• [Task directions] Where does the word "hidden" show up in the data? Please find each such line and copy it.

======== Study material ========

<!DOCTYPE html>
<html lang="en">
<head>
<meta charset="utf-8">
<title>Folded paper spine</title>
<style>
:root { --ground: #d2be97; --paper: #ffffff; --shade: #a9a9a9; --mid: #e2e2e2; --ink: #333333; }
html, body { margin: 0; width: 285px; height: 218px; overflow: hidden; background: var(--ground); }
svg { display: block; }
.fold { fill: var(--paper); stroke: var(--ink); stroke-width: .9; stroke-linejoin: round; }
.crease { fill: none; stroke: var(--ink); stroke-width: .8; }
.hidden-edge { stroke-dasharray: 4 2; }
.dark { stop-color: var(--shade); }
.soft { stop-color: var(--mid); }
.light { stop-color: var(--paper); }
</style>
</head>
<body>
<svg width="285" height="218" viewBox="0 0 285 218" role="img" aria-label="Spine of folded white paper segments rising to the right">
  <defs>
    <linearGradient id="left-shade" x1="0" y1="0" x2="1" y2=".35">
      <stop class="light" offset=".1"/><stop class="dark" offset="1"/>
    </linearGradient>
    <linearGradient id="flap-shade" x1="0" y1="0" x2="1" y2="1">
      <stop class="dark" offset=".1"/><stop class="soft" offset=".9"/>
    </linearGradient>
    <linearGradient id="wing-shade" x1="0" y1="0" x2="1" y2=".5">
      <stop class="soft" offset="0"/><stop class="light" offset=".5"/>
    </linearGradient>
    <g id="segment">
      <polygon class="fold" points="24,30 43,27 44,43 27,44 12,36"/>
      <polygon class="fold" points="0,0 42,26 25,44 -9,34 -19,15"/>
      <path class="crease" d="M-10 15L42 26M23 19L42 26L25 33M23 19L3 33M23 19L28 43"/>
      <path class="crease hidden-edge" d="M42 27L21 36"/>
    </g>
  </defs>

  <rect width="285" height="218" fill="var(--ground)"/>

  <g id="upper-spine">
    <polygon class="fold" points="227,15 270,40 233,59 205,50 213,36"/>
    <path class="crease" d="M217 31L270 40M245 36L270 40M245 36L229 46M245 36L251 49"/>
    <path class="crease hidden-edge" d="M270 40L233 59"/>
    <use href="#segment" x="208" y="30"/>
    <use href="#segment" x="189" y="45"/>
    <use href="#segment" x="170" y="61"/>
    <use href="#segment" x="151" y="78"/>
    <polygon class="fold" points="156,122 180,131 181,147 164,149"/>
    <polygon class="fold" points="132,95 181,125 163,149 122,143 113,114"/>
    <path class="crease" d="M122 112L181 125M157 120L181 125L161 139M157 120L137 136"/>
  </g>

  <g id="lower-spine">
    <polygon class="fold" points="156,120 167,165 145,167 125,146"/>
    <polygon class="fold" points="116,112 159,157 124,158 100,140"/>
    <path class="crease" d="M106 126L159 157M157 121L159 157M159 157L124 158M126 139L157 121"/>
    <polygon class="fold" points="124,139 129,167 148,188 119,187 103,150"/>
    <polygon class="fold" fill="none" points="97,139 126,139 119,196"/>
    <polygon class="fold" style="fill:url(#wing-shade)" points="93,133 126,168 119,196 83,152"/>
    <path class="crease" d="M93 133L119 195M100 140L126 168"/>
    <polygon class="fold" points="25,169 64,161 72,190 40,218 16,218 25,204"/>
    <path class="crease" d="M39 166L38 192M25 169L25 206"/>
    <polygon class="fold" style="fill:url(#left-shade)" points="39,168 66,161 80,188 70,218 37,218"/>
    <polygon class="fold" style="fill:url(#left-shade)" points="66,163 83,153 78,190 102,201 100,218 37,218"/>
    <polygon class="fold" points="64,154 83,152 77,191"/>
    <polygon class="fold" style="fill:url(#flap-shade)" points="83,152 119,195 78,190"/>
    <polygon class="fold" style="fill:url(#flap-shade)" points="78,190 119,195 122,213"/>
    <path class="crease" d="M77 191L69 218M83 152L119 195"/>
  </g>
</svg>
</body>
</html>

========
======== Study material ========

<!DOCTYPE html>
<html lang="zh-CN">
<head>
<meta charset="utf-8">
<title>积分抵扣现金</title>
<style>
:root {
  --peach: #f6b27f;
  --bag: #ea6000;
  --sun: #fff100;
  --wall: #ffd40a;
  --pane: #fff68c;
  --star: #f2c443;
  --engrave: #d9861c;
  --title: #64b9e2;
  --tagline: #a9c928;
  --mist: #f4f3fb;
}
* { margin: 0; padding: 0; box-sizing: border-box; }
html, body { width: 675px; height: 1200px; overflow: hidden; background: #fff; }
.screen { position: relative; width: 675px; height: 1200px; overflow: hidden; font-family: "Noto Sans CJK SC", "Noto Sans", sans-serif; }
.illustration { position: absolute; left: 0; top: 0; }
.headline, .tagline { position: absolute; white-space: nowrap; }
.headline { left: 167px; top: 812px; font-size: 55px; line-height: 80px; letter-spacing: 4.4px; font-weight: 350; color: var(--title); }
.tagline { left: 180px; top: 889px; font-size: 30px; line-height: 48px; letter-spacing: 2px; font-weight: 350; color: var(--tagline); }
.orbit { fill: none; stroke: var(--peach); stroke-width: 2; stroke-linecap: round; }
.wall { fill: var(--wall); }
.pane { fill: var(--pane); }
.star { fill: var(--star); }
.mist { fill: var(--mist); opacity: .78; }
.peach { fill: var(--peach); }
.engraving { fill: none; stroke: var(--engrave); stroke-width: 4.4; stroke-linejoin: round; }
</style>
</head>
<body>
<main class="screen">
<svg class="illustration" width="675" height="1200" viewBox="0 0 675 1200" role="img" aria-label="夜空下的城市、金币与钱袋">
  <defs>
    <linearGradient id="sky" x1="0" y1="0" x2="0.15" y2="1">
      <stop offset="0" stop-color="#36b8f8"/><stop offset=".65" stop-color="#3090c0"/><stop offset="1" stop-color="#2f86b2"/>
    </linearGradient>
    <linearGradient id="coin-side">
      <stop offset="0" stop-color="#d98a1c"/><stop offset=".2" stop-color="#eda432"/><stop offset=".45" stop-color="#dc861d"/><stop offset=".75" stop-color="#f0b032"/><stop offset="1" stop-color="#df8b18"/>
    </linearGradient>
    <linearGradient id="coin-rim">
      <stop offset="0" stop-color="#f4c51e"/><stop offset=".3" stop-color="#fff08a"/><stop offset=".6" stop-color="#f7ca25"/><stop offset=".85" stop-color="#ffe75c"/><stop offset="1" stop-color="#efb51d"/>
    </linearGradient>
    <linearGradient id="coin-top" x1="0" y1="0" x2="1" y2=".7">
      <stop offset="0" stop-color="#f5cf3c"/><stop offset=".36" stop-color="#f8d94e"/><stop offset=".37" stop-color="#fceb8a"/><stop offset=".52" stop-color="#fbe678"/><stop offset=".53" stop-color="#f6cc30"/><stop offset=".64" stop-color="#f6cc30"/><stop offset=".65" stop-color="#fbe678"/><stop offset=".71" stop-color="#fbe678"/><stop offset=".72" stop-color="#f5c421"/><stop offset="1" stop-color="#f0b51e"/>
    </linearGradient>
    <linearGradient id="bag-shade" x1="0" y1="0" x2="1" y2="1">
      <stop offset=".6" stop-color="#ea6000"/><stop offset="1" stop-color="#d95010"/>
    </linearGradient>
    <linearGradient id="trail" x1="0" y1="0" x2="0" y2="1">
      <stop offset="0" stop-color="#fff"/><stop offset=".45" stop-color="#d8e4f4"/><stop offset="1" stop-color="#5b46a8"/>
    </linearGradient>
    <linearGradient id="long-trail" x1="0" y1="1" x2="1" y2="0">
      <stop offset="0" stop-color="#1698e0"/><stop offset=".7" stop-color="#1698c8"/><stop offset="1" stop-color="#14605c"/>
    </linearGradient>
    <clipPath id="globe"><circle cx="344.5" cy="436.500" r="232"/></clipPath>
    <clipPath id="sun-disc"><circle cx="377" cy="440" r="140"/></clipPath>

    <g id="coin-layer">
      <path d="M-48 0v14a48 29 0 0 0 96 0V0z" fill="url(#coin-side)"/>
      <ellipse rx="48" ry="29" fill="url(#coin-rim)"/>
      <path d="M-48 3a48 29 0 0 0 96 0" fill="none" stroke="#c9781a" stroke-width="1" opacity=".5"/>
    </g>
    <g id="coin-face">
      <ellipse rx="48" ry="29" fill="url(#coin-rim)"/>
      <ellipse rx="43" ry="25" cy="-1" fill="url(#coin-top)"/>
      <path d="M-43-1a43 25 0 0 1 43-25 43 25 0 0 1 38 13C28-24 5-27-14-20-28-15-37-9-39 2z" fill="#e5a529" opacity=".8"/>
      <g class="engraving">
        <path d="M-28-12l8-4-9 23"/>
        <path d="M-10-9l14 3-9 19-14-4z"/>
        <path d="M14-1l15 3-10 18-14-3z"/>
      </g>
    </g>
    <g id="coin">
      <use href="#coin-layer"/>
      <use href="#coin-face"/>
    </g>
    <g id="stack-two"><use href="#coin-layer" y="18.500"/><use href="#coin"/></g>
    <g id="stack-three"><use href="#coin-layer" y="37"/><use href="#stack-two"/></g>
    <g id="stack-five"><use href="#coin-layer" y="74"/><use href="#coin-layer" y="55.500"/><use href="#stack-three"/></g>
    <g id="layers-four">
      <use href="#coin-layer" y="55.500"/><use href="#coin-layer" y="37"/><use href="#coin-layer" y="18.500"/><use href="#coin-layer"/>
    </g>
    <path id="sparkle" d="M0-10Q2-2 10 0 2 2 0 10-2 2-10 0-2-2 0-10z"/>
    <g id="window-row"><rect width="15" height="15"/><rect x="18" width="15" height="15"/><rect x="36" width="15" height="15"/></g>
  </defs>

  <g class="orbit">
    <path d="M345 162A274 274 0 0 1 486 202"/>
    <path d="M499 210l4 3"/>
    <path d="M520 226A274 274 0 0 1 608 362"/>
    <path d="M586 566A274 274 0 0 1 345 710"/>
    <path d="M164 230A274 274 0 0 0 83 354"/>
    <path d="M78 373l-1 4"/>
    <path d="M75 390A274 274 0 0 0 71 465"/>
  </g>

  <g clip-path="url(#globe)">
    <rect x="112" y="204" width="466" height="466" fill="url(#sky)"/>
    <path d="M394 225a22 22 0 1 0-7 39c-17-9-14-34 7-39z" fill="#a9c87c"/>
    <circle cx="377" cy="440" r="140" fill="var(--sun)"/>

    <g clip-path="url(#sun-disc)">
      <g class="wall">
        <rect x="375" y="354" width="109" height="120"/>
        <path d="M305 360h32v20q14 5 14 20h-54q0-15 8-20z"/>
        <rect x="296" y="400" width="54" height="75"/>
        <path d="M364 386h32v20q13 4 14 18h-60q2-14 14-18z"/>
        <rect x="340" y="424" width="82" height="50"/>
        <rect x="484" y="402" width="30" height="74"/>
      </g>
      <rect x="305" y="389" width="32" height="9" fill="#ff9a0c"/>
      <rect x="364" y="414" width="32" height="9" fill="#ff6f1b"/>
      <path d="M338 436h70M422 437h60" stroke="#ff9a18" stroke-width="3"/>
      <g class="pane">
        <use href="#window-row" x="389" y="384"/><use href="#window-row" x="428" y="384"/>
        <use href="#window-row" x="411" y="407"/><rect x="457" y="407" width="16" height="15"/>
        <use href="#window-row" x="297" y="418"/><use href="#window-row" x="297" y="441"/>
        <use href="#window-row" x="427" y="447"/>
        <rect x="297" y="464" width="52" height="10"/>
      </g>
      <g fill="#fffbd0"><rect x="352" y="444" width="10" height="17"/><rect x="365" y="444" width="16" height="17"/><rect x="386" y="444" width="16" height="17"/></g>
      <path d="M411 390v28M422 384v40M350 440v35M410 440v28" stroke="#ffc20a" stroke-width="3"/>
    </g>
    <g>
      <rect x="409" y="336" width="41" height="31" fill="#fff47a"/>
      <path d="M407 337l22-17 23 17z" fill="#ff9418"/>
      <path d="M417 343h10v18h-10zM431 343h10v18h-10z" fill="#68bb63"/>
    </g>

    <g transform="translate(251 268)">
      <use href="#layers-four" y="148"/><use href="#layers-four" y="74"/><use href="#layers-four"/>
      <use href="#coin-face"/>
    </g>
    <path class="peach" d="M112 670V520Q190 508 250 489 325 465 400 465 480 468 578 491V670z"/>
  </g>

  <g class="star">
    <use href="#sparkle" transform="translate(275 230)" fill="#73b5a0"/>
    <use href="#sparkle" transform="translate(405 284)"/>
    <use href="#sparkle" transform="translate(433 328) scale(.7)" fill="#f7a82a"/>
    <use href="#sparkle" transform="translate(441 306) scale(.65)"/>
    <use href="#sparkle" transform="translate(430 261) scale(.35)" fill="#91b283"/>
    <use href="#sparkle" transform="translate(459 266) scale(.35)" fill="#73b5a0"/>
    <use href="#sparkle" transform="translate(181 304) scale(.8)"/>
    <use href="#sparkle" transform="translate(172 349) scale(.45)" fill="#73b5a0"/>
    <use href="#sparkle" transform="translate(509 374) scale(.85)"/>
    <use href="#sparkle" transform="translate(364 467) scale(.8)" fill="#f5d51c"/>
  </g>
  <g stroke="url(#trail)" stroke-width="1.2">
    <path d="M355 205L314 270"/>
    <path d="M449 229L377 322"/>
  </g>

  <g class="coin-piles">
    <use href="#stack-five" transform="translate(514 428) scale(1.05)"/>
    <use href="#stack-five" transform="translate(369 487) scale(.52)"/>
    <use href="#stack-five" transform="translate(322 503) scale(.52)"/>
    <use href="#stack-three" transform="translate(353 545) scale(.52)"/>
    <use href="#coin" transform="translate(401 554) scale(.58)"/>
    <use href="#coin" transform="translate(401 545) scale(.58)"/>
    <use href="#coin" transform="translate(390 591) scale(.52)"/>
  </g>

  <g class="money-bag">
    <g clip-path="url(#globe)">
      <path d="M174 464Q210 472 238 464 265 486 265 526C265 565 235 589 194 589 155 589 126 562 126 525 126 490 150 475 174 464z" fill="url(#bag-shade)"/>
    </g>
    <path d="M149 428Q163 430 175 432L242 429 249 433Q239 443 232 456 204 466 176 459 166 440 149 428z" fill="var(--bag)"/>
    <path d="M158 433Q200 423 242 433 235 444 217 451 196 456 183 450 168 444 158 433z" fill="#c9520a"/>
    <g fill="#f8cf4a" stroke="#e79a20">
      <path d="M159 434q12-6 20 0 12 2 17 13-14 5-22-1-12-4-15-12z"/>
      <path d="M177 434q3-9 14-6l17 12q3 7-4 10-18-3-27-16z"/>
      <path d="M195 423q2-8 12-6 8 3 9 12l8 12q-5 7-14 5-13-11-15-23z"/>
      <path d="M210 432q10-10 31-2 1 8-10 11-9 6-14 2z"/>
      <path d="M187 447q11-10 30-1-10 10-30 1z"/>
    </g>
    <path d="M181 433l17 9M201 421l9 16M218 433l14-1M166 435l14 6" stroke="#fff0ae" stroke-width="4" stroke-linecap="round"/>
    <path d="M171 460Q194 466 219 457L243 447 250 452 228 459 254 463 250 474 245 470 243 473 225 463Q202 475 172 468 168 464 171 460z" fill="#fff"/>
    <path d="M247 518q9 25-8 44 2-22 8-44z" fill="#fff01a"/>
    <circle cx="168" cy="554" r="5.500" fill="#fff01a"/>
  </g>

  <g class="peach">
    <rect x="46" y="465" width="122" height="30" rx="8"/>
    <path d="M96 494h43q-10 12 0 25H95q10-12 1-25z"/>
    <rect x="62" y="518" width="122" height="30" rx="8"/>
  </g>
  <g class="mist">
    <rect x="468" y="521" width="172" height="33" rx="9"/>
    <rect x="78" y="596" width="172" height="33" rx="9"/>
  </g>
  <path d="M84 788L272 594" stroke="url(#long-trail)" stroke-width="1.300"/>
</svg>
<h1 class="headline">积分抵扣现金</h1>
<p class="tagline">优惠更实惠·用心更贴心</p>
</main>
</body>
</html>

========

• [Solved exercise]
html, body { margin: 0; width: 285px; height: 218px; overflow: hidden; background: var(--ground); }
.hidden-edge { stroke-dasharray: 4 2; }
      <path class="crease hidden-edge" d="M42 27L21 36"/>
    <path class="crease hidden-edge" d="M270 40L233 59"/>
html, body { width: 675px; height: 1200px; overflow: hidden; background: #fff; }
.screen { position: relative; width: 675px; height: 1200px; overflow: hidden; font-family: "Noto Sans CJK SC", "Noto Sans", sans-serif; }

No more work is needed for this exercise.